EXCERPTED RECORDS =>
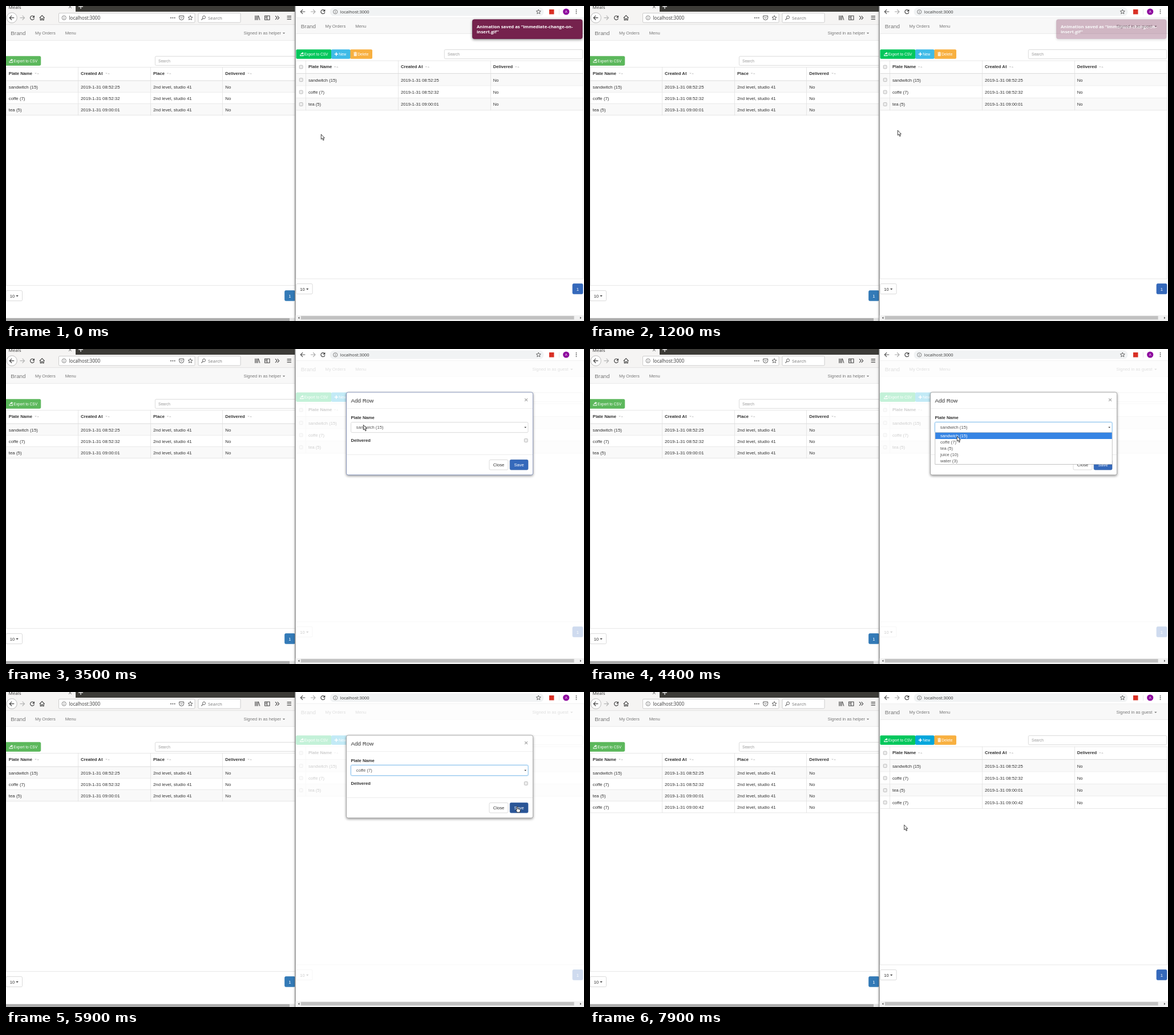
Write an HTML page that moves like this. It is 1013 by 553 pixels and loops after 8000 ms.

```html
<!DOCTYPE html>
<html lang="en">
<head>
<meta charset="utf-8">
<title>Order table</title>
<style>
  html, body { margin: 0; width: 100%; height: 100%; overflow: hidden; background: #fff; }
  svg { display: block; width: 100vw; height: 100vh; }
  text { font-family: "Liberation Sans", Arial, sans-serif; white-space: pre; }
  .ui { font-family: "Open Sans", "Noto Sans", sans-serif; }
</style>
</head>
<body>
<svg id="stage" viewBox="0 0 1013 553" preserveAspectRatio="none"></svg>
<script>
const LOOP = 8000;
const BASE = 7.67, SMALL = 6.6, WIDE = 7.87;

// Drawing helpers, each returning SVG markup
const rect = (x, y, w, h, fill, stroke = 'none', r = 0, more = '') =>
  `<rect x="${x}" y="${y}" width="${w}" height="${h}" rx="${r}" fill="${fill}" stroke="${stroke}" stroke-width=".7" ${more}/>`;
const text = (x, y, str, size = BASE, fill = '#333', more = '') =>
  `<text x="${x}" y="${y}" font-size="${size}" fill="${fill}" ${more}>${str}</text>`;
const bold = (x, y, str) => text(x, y, str, BASE, '#333', 'font-weight="700"');
const path = (d, stroke = '#444', width = 1.1, fill = 'none', more = '') =>
  `<path d="${d}" fill="${fill}" stroke="${stroke}" stroke-width="${width}" ${more}/>`;
const fillPath = (d, fill) => path(d, 'none', 0, fill);
const circle = (x, y, r, fill, stroke = 'none', width = .8) =>
  `<circle cx="${x}" cy="${y}" r="${r}" fill="${fill}" stroke="${stroke}" stroke-width="${width}"/>`;
const group = (id, body, more = '') => `<g id="${id}" ${more}>${body}</g>`;
const hline = (x, y, w, color = '#ddd', h = .7) => rect(x, y, w, h, color);
const vline = (x, y, h, color = '#ddd') => rect(x, y, .7, h, color);
const caret = (x, y, fill = '#777', s = 2.2) => fillPath(`M${x - s} ${y - s / 2}h${2 * s}l${-s} ${s}z`, fill);
const sorter = (x, y) => caret(x, y, '#ccc', 1.9) + fillPath(`M${x + 2.2} ${y + 1}h3.8l-1.9 -1.9z`, '#ccc');
const checkbox = (x, y) => rect(x - 2.9, y - 2.9, 5.8, 5.8, '#eee', '#a5a5a5', 1);
const times = n => Array.from({ length: n }, (_, i) => i);

// Browser icons
const arrow = (x, y, dir, color) =>
  path(`M${x - 4 * dir} ${y}h${8 * dir}m${-3.8 * dir} -3.8l${3.8 * dir} 3.8l${-3.8 * dir} 3.8`, color, 1.2);
const reload = (x, y) =>
  path(`M${x + 3} ${y - 1.8}A3.5 3.5 0 1 0 ${x + 3.4} ${y + 1}`, '#444', 1.2) +
  fillPath(`M${x + 4} ${y - 4.2}v4h-4z`, '#444');
const info = (x, y) => circle(x, y, 3.6, 'none', '#666') +
  rect(x - .4, y - .6, .8, 2.6, '#666') + rect(x - .4, y - 2, .8, .9, '#666');
const star = (x, y) => {
  const points = times(10).map(i => {
    const r = i % 2 ? 1.9 : 4.2, a = i * Math.PI / 5;
    return `${(x + r * Math.sin(a)).toFixed(2)} ${(y - r * Math.cos(a)).toFixed(2)}`;
  });
  return path(`M${points.join('L')}Z`, '#555', .9);
};
const exportIcon = (x, y) =>
  fillPath(`M${x - 3.3} ${y + 1}h1v1.2h4.6v-1.2h1v2.4h-6.6zM${x - 2} ${y + 1}q0 -3 3 -3.2v-1.4l2.4 2.2l-2.4 2.2v-1.3q-2 0 -3 1.5z`, '#fff');

const menuBar = (x, y, w, h, name, nameEnd, caretX) => {
  const base = y + h / 2 + .3;
  return rect(x, y, w, h, '#f8f8f8') + hline(x, y + h - .6, w, '#e4e4e4') +
    text(x + 8.3, base + 3.2, 'Brand', 9.86, '#777') +
    text(x + 51, base + 2.6, 'My Orders', BASE, '#777') +
    text(x + 103.7, base + 2.6, 'Menu', BASE, '#777') +
    text(nameEnd, base + 2.6, 'Signed in as ' + name, BASE, '#777', 'text-anchor="end"') +
    caret(caretX, base + .4);
};

const pager = (x, y, end, color) =>
  rect(x, y, 28.5, 18, '#fff', '#ccc', 2) + text(x + 6.7, y + 11.9, '10') + caret(x + 19.6, y + 9.6, '#333') +
  rect(end - 18, y, 18, 18, color, color, 2) + text(end - 11.2, y + 11.9, '1', BASE, '#fff');

const orders = [
  ['sandwitch (15)', '2019-1-31 08:52:25'],
  ['coffe (7)', '2019-1-31 08:52:32'],
  ['tea (5)', '2019-1-31 09:00:01'],
  ['coffe (7)', '2019-1-31 09:00:42'],
];

// A table: columns are [x, title, sorter x]; the last order stays in its own group
function table(t) {
  const end = t.x + t.w;
  const head = hline(t.x, t.top, t.w) + t.columns.map(([x, title, sx]) =>
    bold(x, t.headBase, title) + sorter(sx, t.headBase - 2.3)).join('') +
    t.lines.map(x => vline(x, t.top, t.first - t.top)).join('') + hline(t.x, t.first - 1.1, t.w, '#ddd', 1.1);
  const rows = orders.map((order, i) => {
    const y = t.first + i * t.step;
    const cells = t.columns.map(([x], c) => text(x, y + t.step / 2 + 2.9, t.cells(order)[c], t.size)).join('');
    const body = rect(t.x, y, end - t.x, t.step, i % 2 ? '#fff' : '#f9f9f9') + cells +
      t.lines.map(x => vline(x, y, t.step)).join('') +
      (t.check ? checkbox(t.check, y + t.step / 2) : '') + hline(t.x, y + t.step - .6, t.w);
    return i === 3 ? `<g class="added">${body}</g>` : body;
  });
  return rows.join('') + head;
}

const leftWindow =
  rect(0, 0, 507, 11, '#3c3b37') + rect(0, 0, 122, 12, '#f5f4f3') + rect(0, 10, 507, 23, '#f5f4f3') +
  text(4.5, 4.6, 'Meals', 8, '#333', 'class="ui"') +
  path('M110 -.8l4.6 4.6m0 -4.6l-4.6 4.6', '#555', 1) + path('M127 1h8m-4 -4v8', '#ddd', 1.4) +
  hline(0, 32.6, 507, '#ccc') +
  rect(92.5, 12.5, 238.5, 16.5, '#fff', '#bbb', 1.5) + rect(337, 12.5, 74, 16.5, '#fff', '#bbb', 1.5) +
  circle(10.3, 20.7, 9, '#fff', '#aaa') + arrow(10.3, 20.7, -1, '#444') + arrow(28.5, 20.7, 1, '#b5b5b5') +
  reload(46, 20.7) + path('M58.8 20.8l4.4 -4.2l4.4 4.2M60.2 20v4.6h2v-2.6h2v2.6h2v-4.6', '#444', 1.1) +
  info(101.7, 20.7) + text(110.5, 23.7, 'localhost:3000', 8.1, '#333', 'class="ui"') +
  times(3).map(i => circle(289 + i * 3.3, 20.7, 1, '#555')).join('') +
  path('M303.6 17.3h8v3.2a4 4 0 0 1 -8 0zM305.6 19.6l2 1.9l2 -1.9', '#555', 1) + star(323, 20.9) +
  circle(347, 19.8, 2.5, 'none', '#666', 1) + path('M345.2 21.7l-2.8 2.8', '#666', 1.2) +
  text(354, 23.7, 'Search', 7.9, '#777', 'class="ui"') +
  path('M436.8 16.7v8m2.2 -8v8m2.2 -8v8m1.2 -7.8l2.4 7.8', '#444', 1.1) +
  path('M453.6 17.2h8.4v7h-8.4zM457.5 17.2v7M454.8 19.2h1.6m-1.6 1.8h1.6', '#444', 1.1) +
  path('M472 17.4l3 3.3l-3 3.3m3.6 -6.6l3 3.3l-3 3.3', '#444', 1.1) +
  path('M492.6 17.9h7.4m-7.4 2.8h7.4m-7.4 2.8h7.4', '#444', 1.1) +
  menuBar(0, 33.3, 507, 27.6, 'helper', 482, 487) +
  rect(-3, 88.3, 63.8, 16, '#5cb85c', '#4cae4c', 2) + exportIcon(8.7, 96.2) +
  text(13.3, 98.7, 'Export to CSV', SMALL, '#fff') +
  rect(261.4, 88.3, 260, 16, '#fff', '#ccc', 2) + text(267, 98.7, 'Search', SMALL, '#999') +
  table({
    x: 0, w: 507, top: 107.2, first: 131.6, step: 20.15, headBase: 120.8, size: WIDE,
    lines: [0, 126.2, 253, 379.3],
    columns: [[4.8, 'Plate Name', 52], [131, 'Created At', 176], [258, 'Place', 283.5], [384.3, 'Delivered', 425]],
    cells: ([plate, date]) => [plate, date, '2nd level, studio 41', 'No'],
  }) +
  vline(0, 107, 383) + hline(0, 490, 507) + pager(0, 499.6, 506.5, '#337ab7') +
  rect(0, 547.6, 507, 5.4, '#e3e3e3') + rect(0, 548, 497, 5, '#adadad');

const button = (x, w, fill, icon, label, labelX, id = '') =>
  rect(x, 76.3, w, 16.4, fill, 'none', 2, id && `id="${id}"`) + icon + text(labelX, 87, label, SMALL, '#fff');

const rightChrome =
  rect(503, 0, 3.5, 553, '#000', 'none', 0, 'opacity=".06"') +
  rect(506.3, 0, 506.7, 553, '#fff') + rect(506.2, 0, 1.2, 553, '#666') +
  arrow(520.3, 10, -1, '#555') + arrow(538, 10, 1, '#aaa') + reload(555.4, 10) +
  rect(567.5, 2.6, 375, 15, '#f1f3f4', 'none', 7.5) + info(577.2, 10.2) +
  text(585.8, 13, 'localhost:3000', 7.55, '#333', 'class="ui"') +
  star(933.3, 10.2) + rect(952, 6, 8.5, 8.5, '#d93025') + vline(969, 5.5, 9.5, '#ddd') +
  circle(981.7, 10, 5.6, '#8e0a9e') + text(981.7, 12.1, 'A', 5.8, '#fff', 'text-anchor="middle"') +
  times(3).map(i => circle(999.5, 6.9 + i * 3.1, .95, '#555')).join('') + hline(507.4, 20.6, 506, '#ddd');

const rightPage =
  menuBar(508.5, 21.3, 504.5, 27.6, 'guest', 985.5, 991.3) +
  button(508.4, 62, '#04c75c', exportIcon(518.4, 84.4), 'Export to CSV', 522.7) +
  button(603, 39, '#f8b040', fillPath('M609.2 81.6h2v-.9h2v.9h2v1h-6zM609.8 83.2h4.8v4.6h-4.8z', '#fff') +
    path('M611.3 84v3m1.8 -3v3', '#f8b040', .5), 'Delete', 616.3) +
  button(570, 33.4, '#3fbbe7', path('M575.7 84.5h6.2m-3.1 -3.1v6.2', '#fff', 1.6), 'New', 583.2, 'newButton') +
  rect(768.3, 76.6, 242.5, 16, '#fff', '#ccc', 2) + text(774, 87, 'Search', SMALL, '#999') +
  table({
    x: 508.5, w: 503, top: 95.7, first: 119, step: 21.4, headBase: 109.3, size: BASE, check: 517.2,
    lines: [525.2, 687.2, 849.2],
    columns: [[530, 'Plate Name', 576.6], [692, 'Created At', 736.3], [853.8, 'Delivered', 893.8]],
    cells: ([plate, date]) => [plate, date, 'No'],
  }) + checkbox(517.2, 107) +
  vline(508.2, 95.7, 383.3) + vline(1011, 95.7, 383.3) + hline(508.2, 478.6, 503.3) +
  pager(508.6, 487.6, 1011, '#3569bb');

const scrollbar = rect(507.4, 543, 506, 10, '#f1f1f1') + rect(516.8, 544.2, 478.8, 6.2, '#c1c1c1') +
  fillPath('M514.3 545.4v4l-2.4 -2zM1006 545.4v4l2.4 -2z', '#555');

const toast = group('toast',
  rect(817.5, 23.8, 192.5, 33.6, '#74204e', '#5c183d', 3, 'filter="url(#shadow)"') +
  ['Animation saved as “immediate-change-on-', 'insert.gif”'].map((line, i) =>
    text(825, 38.6 + i * 9.6, line, 7.75, '#fff', 'class="ui" font-weight="700"')).join(''));

const options = ['sandwich (15)', 'coffe (7)', 'tea (5)', 'juice (10)', 'water (3)'];
const dropdown = group('dropdown',
  rect(604.8, 146.8, 310.4, 55.6, '#fff', '#aaa') + rect(605.2, 147, 309.6, 11, '#3584e4', 'none', 0, 'id="marker"') +
  options.map((label, i) => text(614, 155.2 + i * 11, label, BASE, '#555', 'class="option"')).join(''));

const modal = group('modal',
  rect(508.2, 21, 504, 522, '#fff', 'none', 0, 'opacity=".76"') +
  rect(596.6, 76, 327, 145, '#fff', '#5d6fa3', 3, 'id="frame" filter="url(#shadow)"') +
  text(604.4, 94, 'Add Row', 9.86) + text(908.2, 93, '×', 11.5, '#aaa', 'font-weight="700"') +
  hline(597, 104.2, 326, '#e8e8e8') + bold(604.5, 122.8, 'Plate Name') +
  rect(603.6, 127.6, 312.4, 20, 'none', '#66afe9', 3, 'id="glow" opacity=".4"') +
  rect(604.6, 128.6, 310.4, 18, '#fff', '#ccc', 2, 'id="select"') +
  text(613.8, 140.4, '', BASE, '#555', 'id="choice"') + caret(910.2, 137.8, '#333', 1.9) +
  bold(604.5, 163.3, 'Delivered') + checkbox(911.3, 160.5) + hline(597, 185.2, 326, '#e5e5e5') +
  rect(847, 194.5, 33, 17.6, '#fff', '#ccc', 2, 'id="close"') + text(853.7, 206, 'Close') +
  rect(883.2, 194.5, 31.8, 17.6, '#3569bb', '#2d5ba3', 2, 'id="save"') + text(890.4, 206, 'Save', BASE, '#fff') +
  dropdown);

const pointer = group('pointer',
  path('M.3 .3V9L2.3 7.2L3.8 10.8L5.3 10.1L3.8 6.8H6.4Z', '#111', .8, '#fff', 'id="arrow"') +
  path('M-.8 .8q1 -1.4 1.8 0V4.2l3.4 .8q1.2 .4 1 1.6l-.7 3.6H-.2L-2.4 6.6q0 -1.2 1.6 -.4Z', '#111', .8, '#fff', 'id="hand"'));

const stage = document.getElementById('stage');
stage.innerHTML = `<defs><filter id="shadow" x="-10%" y="-20%" width="120%" height="140%">
  <feDropShadow dx="0" dy="1.6" stdDeviation="2" flood-color="#000" flood-opacity=".45"/></filter></defs>` +
  leftWindow + rightChrome + rightPage + scrollbar + modal + toast + pointer;

// Timelines: each entry holds from its time until the next
const pointerSteps = [
  [0, 552, 225], [600, 550, 224], [700, 546, 222], [800, 542, 220], [900, 540, 218.5], [1000, 539, 218],
  [1600, 556, 206], [1700, 634, 160], [1800, 699, 118], [1900, 660, 98], [2000, 606, 88], [2100, 585, 85, 'hand'],
  [3500, 626, 133], [3700, 628, 135], [4200, 628, 137], [4400, 643, 153], [4700, 643, 160],
  [5300, 806, 184], [5600, 872, 200, 'hand'], [5900, 896, 201, 'hand'],
  [6600, 675, 242], [6800, 626, 247], [7100, 616, 247], [7300, 602, 247], [7500, 558, 233], [7900, 550.4, 233],
];
const toastSteps = [[0, 1], [900, .97], [1000, .93], [1100, .65], [1200, .3], [1300, 0]];
const dropdownSteps = [[0, 0], [4200, 1], [5100, .5], [5300, 0]];
const stepAt = (steps, t) => steps.findLast(step => step[0] <= t);

const el = id => document.getElementById(id);
const set = (id, name, value) => el(id).setAttribute(name, value);
const show = (node, on) => { node.style.display = on ? '' : 'none'; };
const added = document.querySelectorAll('.added'), labels = document.querySelectorAll('.option');

function draw(t) {
  const [, x, y, shape = 'arrow'] = stepAt(pointerSteps, t);
  set('pointer', 'transform', `translate(${x} ${y})`);
  show(el('arrow'), shape === 'arrow');
  show(el('hand'), shape === 'hand');
  set('toast', 'opacity', stepAt(toastSteps, t)[1]);
  set('newButton', 'fill', t < 2100 ? '#3fbbe7' : '#02a6dc');

  const focused = t >= 4200, marked = t < 4700 ? 0 : 1;
  show(el('modal'), t >= 3500 && t < 6600);
  set('frame', 'stroke', focused ? '#888' : '#5d6fa3');
  show(el('glow'), focused);
  set('select', 'stroke', focused ? '#66afe9' : '#ccc');
  el('choice').textContent = options[t < 5100 ? 0 : 1];
  set('dropdown', 'opacity', stepAt(dropdownSteps, t)[1]);
  set('marker', 'y', 147 + marked * 11);
  labels.forEach((label, i) => label.setAttribute('fill', i === marked ? '#fff' : '#555'));
  set('close', 'fill', t >= 5600 && t < 5900 ? '#e6e6e6' : '#fff');
  set('save', 'fill', t >= 5900 ? '#2a5596' : '#3569bb');
  added.forEach(row => show(row, t >= 6600));
}

function tick() {
  draw(performance.now() % LOOP);
  requestAnimationFrame(tick);
}
tick();
</script>
</body>
</html>
```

ABOUT THIS EXERCISE => Take each line above that contains "forEach" and copy it out.

EXERCISE OUTPUT =>
  labels.forEach((label, i) => label.setAttribute('fill', i === marked ? '#fff' : '#555'));
  added.forEach(row => show(row, t >= 6600));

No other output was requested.